─── Source material
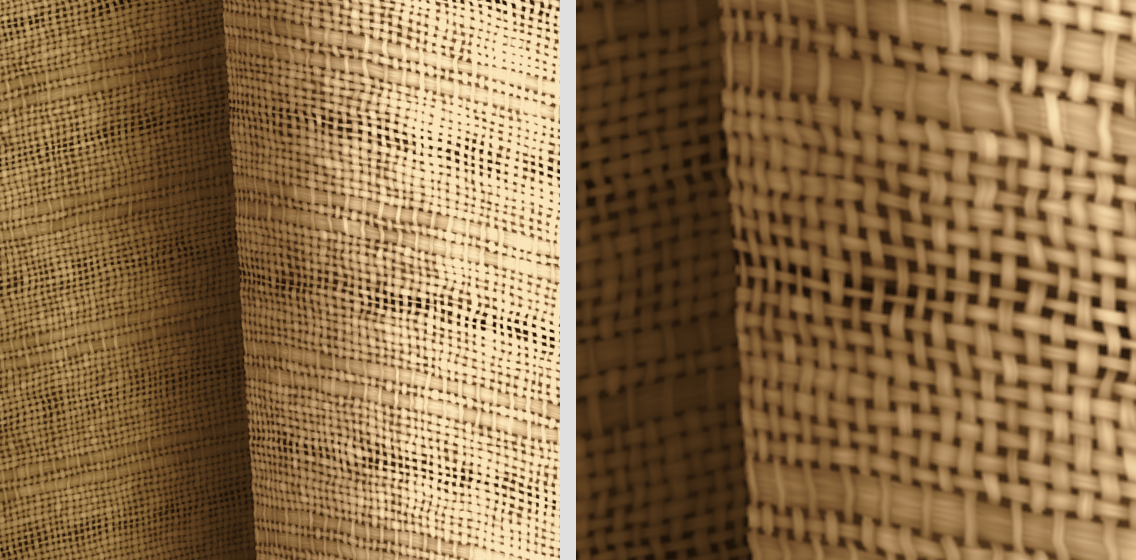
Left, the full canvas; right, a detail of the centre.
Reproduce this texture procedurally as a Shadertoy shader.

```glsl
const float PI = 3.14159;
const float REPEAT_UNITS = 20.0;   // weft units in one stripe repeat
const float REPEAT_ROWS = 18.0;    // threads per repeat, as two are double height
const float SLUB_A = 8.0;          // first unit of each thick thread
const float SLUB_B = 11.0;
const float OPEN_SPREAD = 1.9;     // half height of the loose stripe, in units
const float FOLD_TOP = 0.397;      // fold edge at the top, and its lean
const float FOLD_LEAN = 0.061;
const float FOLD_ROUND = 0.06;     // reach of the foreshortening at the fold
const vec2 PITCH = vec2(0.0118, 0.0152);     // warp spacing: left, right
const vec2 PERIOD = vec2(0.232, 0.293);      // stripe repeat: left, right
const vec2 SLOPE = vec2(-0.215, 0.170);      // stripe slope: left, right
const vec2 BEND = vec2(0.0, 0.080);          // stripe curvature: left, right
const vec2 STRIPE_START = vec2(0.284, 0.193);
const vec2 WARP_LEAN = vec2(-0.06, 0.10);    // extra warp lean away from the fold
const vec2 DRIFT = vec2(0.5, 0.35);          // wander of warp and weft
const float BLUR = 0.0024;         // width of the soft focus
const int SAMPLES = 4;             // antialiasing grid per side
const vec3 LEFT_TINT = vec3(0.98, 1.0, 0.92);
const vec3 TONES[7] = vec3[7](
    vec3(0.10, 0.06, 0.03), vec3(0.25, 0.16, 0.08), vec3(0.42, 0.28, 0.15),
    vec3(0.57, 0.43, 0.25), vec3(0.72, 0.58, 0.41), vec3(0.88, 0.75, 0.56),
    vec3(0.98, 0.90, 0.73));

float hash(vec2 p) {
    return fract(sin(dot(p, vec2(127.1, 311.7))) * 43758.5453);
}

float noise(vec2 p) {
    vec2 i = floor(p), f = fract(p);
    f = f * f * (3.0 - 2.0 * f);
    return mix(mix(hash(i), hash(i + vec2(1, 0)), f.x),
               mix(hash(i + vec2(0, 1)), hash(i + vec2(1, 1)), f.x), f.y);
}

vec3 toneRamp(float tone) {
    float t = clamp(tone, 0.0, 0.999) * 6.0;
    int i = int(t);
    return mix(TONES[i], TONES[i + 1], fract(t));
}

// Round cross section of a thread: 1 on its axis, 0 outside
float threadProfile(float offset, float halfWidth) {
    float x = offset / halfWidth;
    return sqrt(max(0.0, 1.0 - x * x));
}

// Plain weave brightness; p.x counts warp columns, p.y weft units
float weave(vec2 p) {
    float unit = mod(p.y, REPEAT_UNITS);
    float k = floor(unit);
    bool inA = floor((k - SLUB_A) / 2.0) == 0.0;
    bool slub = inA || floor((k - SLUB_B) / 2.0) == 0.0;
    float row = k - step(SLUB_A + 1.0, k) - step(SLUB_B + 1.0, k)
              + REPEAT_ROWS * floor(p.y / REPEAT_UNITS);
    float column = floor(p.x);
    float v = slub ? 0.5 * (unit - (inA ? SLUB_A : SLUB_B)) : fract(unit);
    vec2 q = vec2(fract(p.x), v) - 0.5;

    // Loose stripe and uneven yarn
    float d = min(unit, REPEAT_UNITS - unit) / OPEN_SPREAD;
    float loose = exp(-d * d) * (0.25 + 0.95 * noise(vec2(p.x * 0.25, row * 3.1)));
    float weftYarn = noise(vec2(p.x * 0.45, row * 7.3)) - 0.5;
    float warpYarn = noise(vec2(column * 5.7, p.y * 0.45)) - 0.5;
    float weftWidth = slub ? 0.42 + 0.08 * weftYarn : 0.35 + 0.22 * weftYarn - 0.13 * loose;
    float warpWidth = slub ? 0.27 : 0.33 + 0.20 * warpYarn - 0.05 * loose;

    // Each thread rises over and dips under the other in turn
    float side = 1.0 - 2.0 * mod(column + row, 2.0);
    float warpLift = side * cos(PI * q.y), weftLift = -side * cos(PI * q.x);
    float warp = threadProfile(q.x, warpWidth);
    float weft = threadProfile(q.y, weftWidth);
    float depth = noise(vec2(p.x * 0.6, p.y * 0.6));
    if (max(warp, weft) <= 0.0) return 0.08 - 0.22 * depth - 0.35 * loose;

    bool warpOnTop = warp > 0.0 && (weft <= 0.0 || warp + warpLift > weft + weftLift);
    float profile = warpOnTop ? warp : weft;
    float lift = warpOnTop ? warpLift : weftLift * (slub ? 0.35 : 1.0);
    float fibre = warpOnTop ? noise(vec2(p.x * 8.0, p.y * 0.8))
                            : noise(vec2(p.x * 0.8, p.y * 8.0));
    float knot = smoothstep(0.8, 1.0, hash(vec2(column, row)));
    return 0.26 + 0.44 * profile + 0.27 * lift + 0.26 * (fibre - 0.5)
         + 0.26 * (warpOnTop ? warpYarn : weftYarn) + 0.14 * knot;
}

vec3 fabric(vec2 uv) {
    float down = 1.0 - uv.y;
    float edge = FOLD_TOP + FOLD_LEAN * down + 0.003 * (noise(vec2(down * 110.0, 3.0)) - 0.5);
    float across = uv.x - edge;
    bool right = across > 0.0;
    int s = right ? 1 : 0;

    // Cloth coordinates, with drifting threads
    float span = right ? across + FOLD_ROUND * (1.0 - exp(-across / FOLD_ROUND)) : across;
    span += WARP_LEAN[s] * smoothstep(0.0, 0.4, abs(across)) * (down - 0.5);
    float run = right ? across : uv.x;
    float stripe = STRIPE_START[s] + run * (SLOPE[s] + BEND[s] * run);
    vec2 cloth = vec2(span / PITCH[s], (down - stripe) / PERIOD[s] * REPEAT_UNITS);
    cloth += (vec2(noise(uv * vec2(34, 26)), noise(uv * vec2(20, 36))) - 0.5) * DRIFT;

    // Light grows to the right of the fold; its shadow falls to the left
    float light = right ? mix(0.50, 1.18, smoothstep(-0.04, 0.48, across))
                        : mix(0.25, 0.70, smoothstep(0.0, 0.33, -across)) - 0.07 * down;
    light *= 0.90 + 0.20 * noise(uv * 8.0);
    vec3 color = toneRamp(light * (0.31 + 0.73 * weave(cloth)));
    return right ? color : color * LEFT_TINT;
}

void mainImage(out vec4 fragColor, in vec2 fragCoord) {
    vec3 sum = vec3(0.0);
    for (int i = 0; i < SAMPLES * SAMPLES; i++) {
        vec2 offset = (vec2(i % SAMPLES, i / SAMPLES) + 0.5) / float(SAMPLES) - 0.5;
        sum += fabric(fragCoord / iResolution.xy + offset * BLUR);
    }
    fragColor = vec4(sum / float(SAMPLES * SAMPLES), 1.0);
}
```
──────
■ **What to work on**
Using the records above, copy each line that contains "offset".

■ **The answer**
float threadProfile(float offset, float halfWidth) {
    float x = offset / halfWidth;
        vec2 offset = (vec2(i % SAMPLES, i / SAMPLES) + 0.5) / float(SAMPLES) - 0.5;
        sum += fabric(fragCoord / iResolution.xy + offset * BLUR);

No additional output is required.